Directions for this task: This exercise asks for a copy of each line in the records below with the word "inner" in it.

[Data to use Boundary: Start]

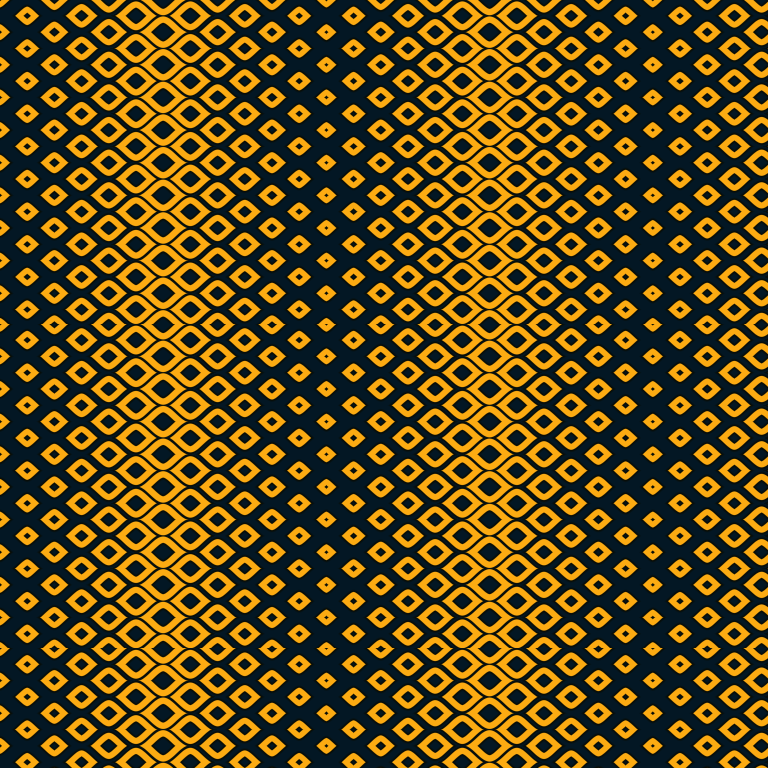
Write a WebGL 2 fragment shader that draws this pattern.

```glsl
#version 300 es
precision highp float;
// Ogee lattice of amber eye-shaped rings that swell and shrink by column.
uniform vec2 u_resolution;
out vec4 fragColor;

const float PI = 3.14159265;
const float ROW = 1.2; // row pitch; the column pitch is 1

// Upper boundary of an ogee cell centred on the origin.
float ogee(float x) {
  return 0.25 * ROW * (1.0 + cos(PI * x));
}

float segmentDistance(vec2 p, vec2 a, vec2 b) {
  vec2 ab = b - a;
  return length(p - a - ab * clamp(dot(p - a, ab) / dot(ab, ab), 0.0, 1.0));
}

// Distance from a point inside the cell to its boundary.
float boundaryDistance(vec2 p) {
  p = abs(p);
  float nearest = 9.0;
  vec2 a = vec2(0.0, ogee(0.0));
  for (int i = 1; i <= 24; i++) {
    float x = float(i) / 24.0;
    vec2 b = vec2(x, ogee(x));
    nearest = min(nearest, segmentDistance(p, a, b));
    a = b;
  }
  return nearest;
}

// Position relative to the closest cell centre in a column.
vec2 cellPosition(vec2 p, float column) {
  float shift = 0.5 * ROW * mod(column, 2.0);
  float y = p.y - shift;
  return vec2(p.x - column, y - ROW * floor(y / ROW + 0.5));
}

void main() {
  vec2 uv = gl_FragCoord.xy / u_resolution;
  vec2 p = vec2(uv.x, 1.0 - uv.y) * 28.235;

  // Each tile ends slightly short of ten rows, leaving a clipped seam.
  p.y = mod(p.y, 11.92) + 0.018;

  // Choose between the two interlocking columns.
  float column = floor(p.x);
  vec2 cell = cellPosition(p, column);
  if (abs(cell.y) > ogee(cell.x)) {
    column += 1.0;
    cell = cellPosition(p, column);
  }

  // Ring size rises and falls over twelve columns.
  float size = 6.0 - abs(mod(column, 12.0) - 6.0);
  float outer = 0.309 - 0.0478 * size;
  float inner = 0.511 - 0.0423 * size;
  float depth = boundaryDistance(cell);
  float ring = max(outer - depth, depth - inner);

  // Navy ground, darker beside the amber rings.
  vec3 navy = vec3(0.01, 0.09, 0.14);
  vec3 shade = vec3(0.03, 0.05, 0.03);
  vec3 amber = vec3(0.99, 0.67, 0.07);
  vec3 ground = mix(shade, navy, smoothstep(0.02, 0.11, ring));
  float soft = max(0.7 * 28.235 / min(u_resolution.x, u_resolution.y), 0.025);
  fragColor = vec4(mix(amber, ground, smoothstep(-soft, soft, ring)), 1.0);
}
```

[Data to use Boundary: End]

Result for this task:
  float inner = 0.511 - 0.0423 * size;
  float ring = max(outer - depth, depth - inner);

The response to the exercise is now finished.